Voice recognition devices have been all the rage in the last year, with Amazon Echo’s Alexa among the most popular. Well now, you can talk to a device in such a way that it will help with your mental health. Mindscape is one tool you can access through Alexa, which can help you through a panic attack.
Managing an existing mental health condition is important to those that are dealing with ongoing issues. We’ve shared just a small sample of the things that are available to help people with their mental health, in whatever form, through the use of digital technology. There are lots of other examples you can explore, with a number posted on the Mind website.
So, to come back to my original question…Is digital technology a game changer for mental health?
For me, it’s a case of yes and no, but mostly yes. Social media is such a busy place, which is full of content that can be helpful or harmful to someone’s mental health. If you’re feeling fragile, getting into a heated debate with a bunch of strangers might not be the best thing for you. However, you can also get reassurance by seeing that others are experiencing something similar to you.
There’s been such a proliferation of apps, websites and devices created in the last ten years, which can help people deal with the stresses and strains of everyday life, and diagnosed conditions that are arguably more serious in nature. I believe this coincides with a period in society where rates of mental illness have increased year-on-year.

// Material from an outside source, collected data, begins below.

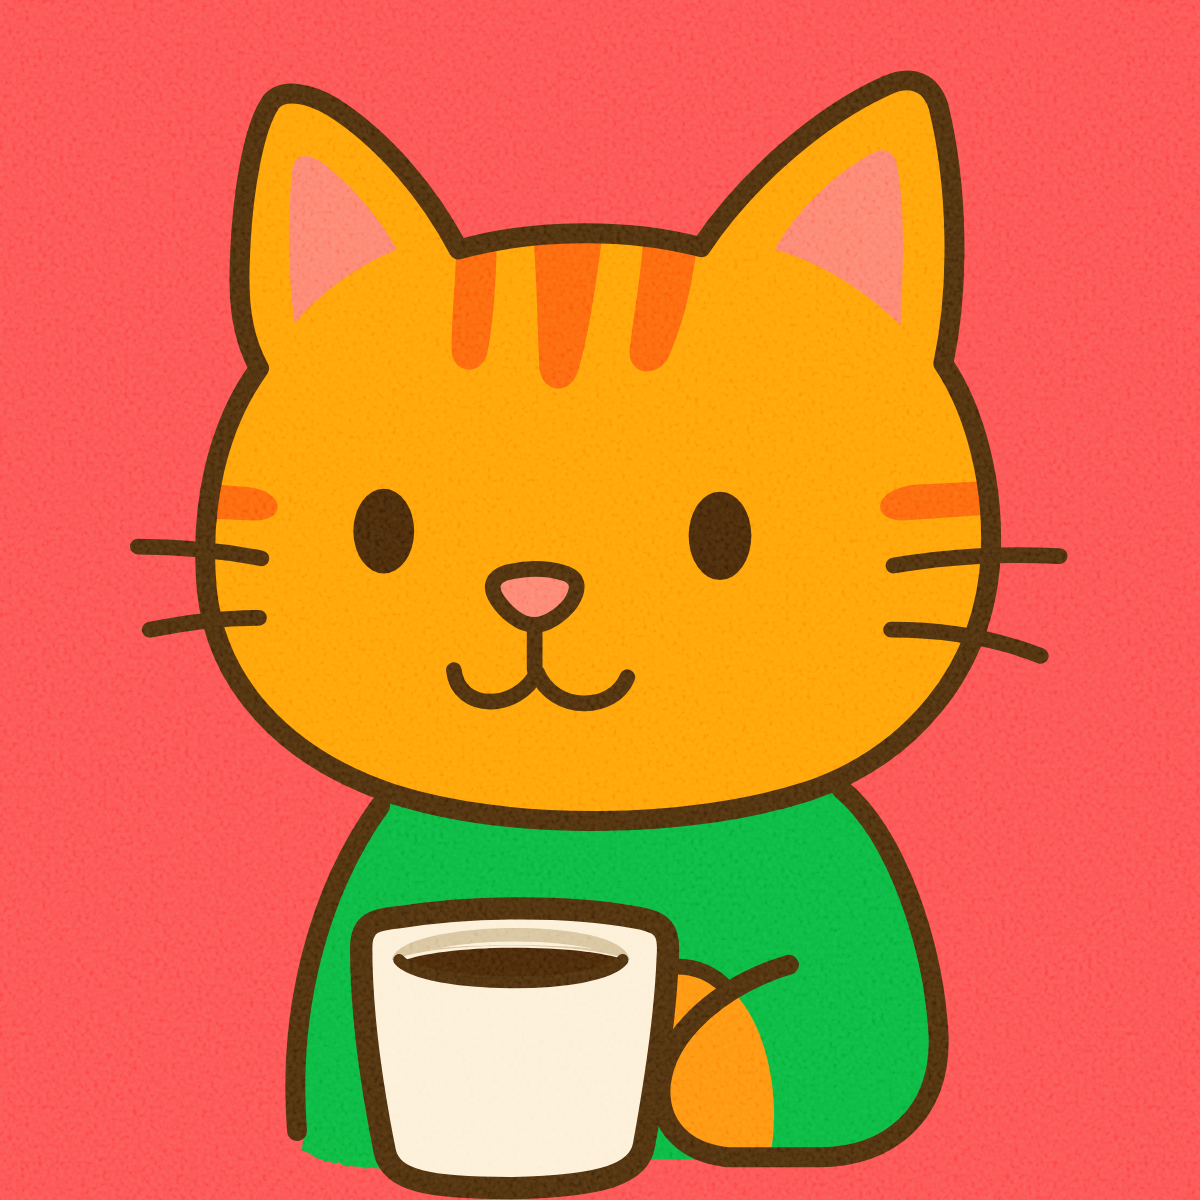
<!DOCTYPE html>
<html lang="en">
<head>
<meta charset="utf-8">
<title>Cat with coffee</title>
<style>
:root {
  --backdrop: #fd5555;
  --fur: #ffa50a;
  --stripe: #fd6a0e;
  --paw: #ff9711;
  --pink: #fd8873;
  --line: #50310f;
  --eye: #4a2a0b;
  --sweater: #0cbb43;
  --mug: #fdf0d9;
  --mug-shade: #d9c6a0;
  --coffee: #4b290a;
}
html, body { margin: 0; padding: 0; overflow: hidden; background: var(--backdrop); }
.canvas { display: block; width: 1200px; height: 1200px; }
.outline { fill: none; stroke: var(--line); stroke-width: 8.4; stroke-linecap: round; stroke-linejoin: round; }
.detail { fill: none; stroke: var(--line); stroke-width: 6.6; stroke-linecap: round; stroke-linejoin: round; }
.backdrop { fill: var(--backdrop); }
.fur { fill: var(--fur); }
.stripe { fill: var(--stripe); }
.pink { fill: var(--pink); }
.eye { fill: var(--eye); }
.sweater { fill: var(--sweater); }
.paw { fill: var(--paw); }
.mug { fill: var(--mug); }
.mug-shade { fill: var(--mug-shade); }
.coffee { fill: var(--coffee); }
.grain { opacity: .2; mix-blend-mode: soft-light; }
</style>
</head>
<body>
<svg class="canvas" viewBox="0 0 505 505" role="img" aria-label="Orange tabby cat in a green sweater holding a mug of coffee">
  <defs>
    <path id="head-shape" d="M109 155C102 142 100 128 101 108C102 80 107 53 114 43C119 37 130 39 140 45C162 59 181 82 193 105C225 96 265 96 295 104C313 77 344 49 373 36C384 31 392 35 395 45C403 78 404 120 397 153C411 174 418 204 417 232C415 284 381 319 340 333C290 349 215 350 165 334C120 319 91 288 87 248C84 214 91 180 109 155Z"/>
    <path id="mug-shape" d="M152 399C152 388 158 387 168 386C200 381 240 381 267 386C279 388 282 391 281 403C280 430 275 460 271 482C269 494 254 499 216 500C180 500 165 497 162 485C156 455 152 426 152 399Z"/>
    <clipPath id="head-clip"><use href="#head-shape"/></clipPath>
    <filter id="rough-edge" x="-10%" y="-10%" width="120%" height="120%">
      <feTurbulence type="fractalNoise" baseFrequency=".25" numOctaves="2" seed="4"/>
      <feDisplacementMap in="SourceGraphic" scale="3"/>
    </filter>
    <filter id="grain-noise" x="0" y="0" width="100%" height="100%">
      <feTurbulence type="fractalNoise" baseFrequency=".55" numOctaves="2" seed="8"/>
      <feColorMatrix type="saturate" values="0"/>
      <feComponentTransfer>
        <feFuncR type="linear" slope="2.6" intercept="-.8"/>
        <feFuncG type="linear" slope="2.6" intercept="-.8"/>
        <feFuncB type="linear" slope="2.6" intercept="-.8"/>
        <feFuncA type="linear" slope="0" intercept="1"/>
      </feComponentTransfer>
    </filter>
  </defs>

  <rect class="backdrop" width="505" height="505"/>

  <g id="body">
    <path class="sweater" filter="url(#rough-edge)" d="M128 476L127 484C136 490 147 491 162 492L180 470L150 440Z"/>
    <path class="sweater" d="M160 338C134 374 122 424 125 476L165 488L310 488L345 487C375 487 396 470 395 438C393 398 376 352 353 332Z"/>
    <path class="paw" d="M280 407C292 406 301 410 309 418C323 432 329 463 324 487L305 487C288 485 277 474 278 456L278 440Z"/>
    <path class="outline" d="M160 339C134 375 121 425 125 476"/>
    <path class="outline" d="M354 332C378 352 393 399 395 436C396 469 374 487 345 487L306 487C288 485 277 474 278 457C280 434 305 414 332 406"/>
    <path class="detail" d="M281 407C291 406 299 409 305 415"/>
  </g>

  <g id="head">
    <use class="fur" href="#head-shape"/>
    <g id="ears" class="pink">
      <path d="M123 71C124 65 129 64 135 68C148 78 160 92 167 105C150 112 135 123 124 136C121 115 121 90 123 71Z"/>
      <path d="M326 105C335 89 350 74 366 65C373 61 377 64 378 72C381 92 380 115 379 137C365 123 347 111 326 105Z"/>
    </g>
    <g id="stripes" class="stripe" clip-path="url(#head-clip)">
      <path d="M192 100L209 100C209 120 207 140 205 149C202 159 190 157 190 147C190 132 192 118 192 100Z"/>
      <path d="M224 95L254 95C251 120 247 145 243 157C239 167 228 165 227 155C226 135 226 115 224 95Z"/>
      <path d="M271 96L294 98C291 125 286 140 281 151C275 160 264 157 265 147C267 130 270 115 271 96Z"/>
      <path d="M80 203L105 205C120 207 121 219 107 219L80 218Z"/>
      <path d="M425 202L385 204C367 206 366 219 380 219L425 216Z"/>
    </g>
    <use class="outline" href="#head-shape"/>
  </g>

  <g id="face">
    <ellipse class="eye" cx="161.500" cy="223.500" rx="12.800" ry="17.800"/>
    <ellipse class="eye" cx="303" cy="225.500" rx="13.200" ry="18.600"/>
    <path class="detail" d="M225 262V282M191 282C193 300 218 299 226 283C233 300 258 300 264 285"/>
    <path class="pink" d="M213 241C221 239 230 239 237 241C244 243 244 248 240 254C236 259 230 263 225 263C219 263 213 258 209 252C206 247 207 243 213 241Z"/>
    <path class="detail" d="M213 241C221 239 230 239 237 241C244 243 244 248 240 254C236 259 230 263 225 263C219 263 213 258 209 252C206 247 207 243 213 241Z"/>
    <g id="whiskers" class="detail">
      <path d="M58 230C76 230 95 232 110 235"/>
      <path d="M63 265C78 262 94 260 109 260"/>
      <path d="M376 238C400 234 420 233 446 234"/>
      <path d="M375 265C399 265 420 269 438 276"/>
    </g>
  </g>

  <g id="coffee-mug">
    <use class="mug" href="#mug-shape"/>
    <path class="mug-shade" d="M165 404C167 387 263 385 265 404C245 396 185 396 165 404Z"/>
    <path class="mug" d="M180 400C200 395 234 395 252 400C246 397 186 397 180 400Z"/>
    <path class="coffee" d="M168 405C186 397 244 397 263 404C256 417 181 418 168 405Z"/>
    <path class="detail" style="stroke-width:5" d="M168 404C178 416 252 417 262 404"/>
    <use class="outline" href="#mug-shape" style="stroke-width:9.400"/>
  </g>

  <rect class="grain" width="505" height="505" filter="url(#grain-noise)"/>
</svg>
</body>
</html>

As is the general approach to managing your mental health, find what works for you in relation to digital technology. There is definitely not a one-size-fits-all solution for this, but I believe there is something for most of us who, like me, are tackling mental health problems.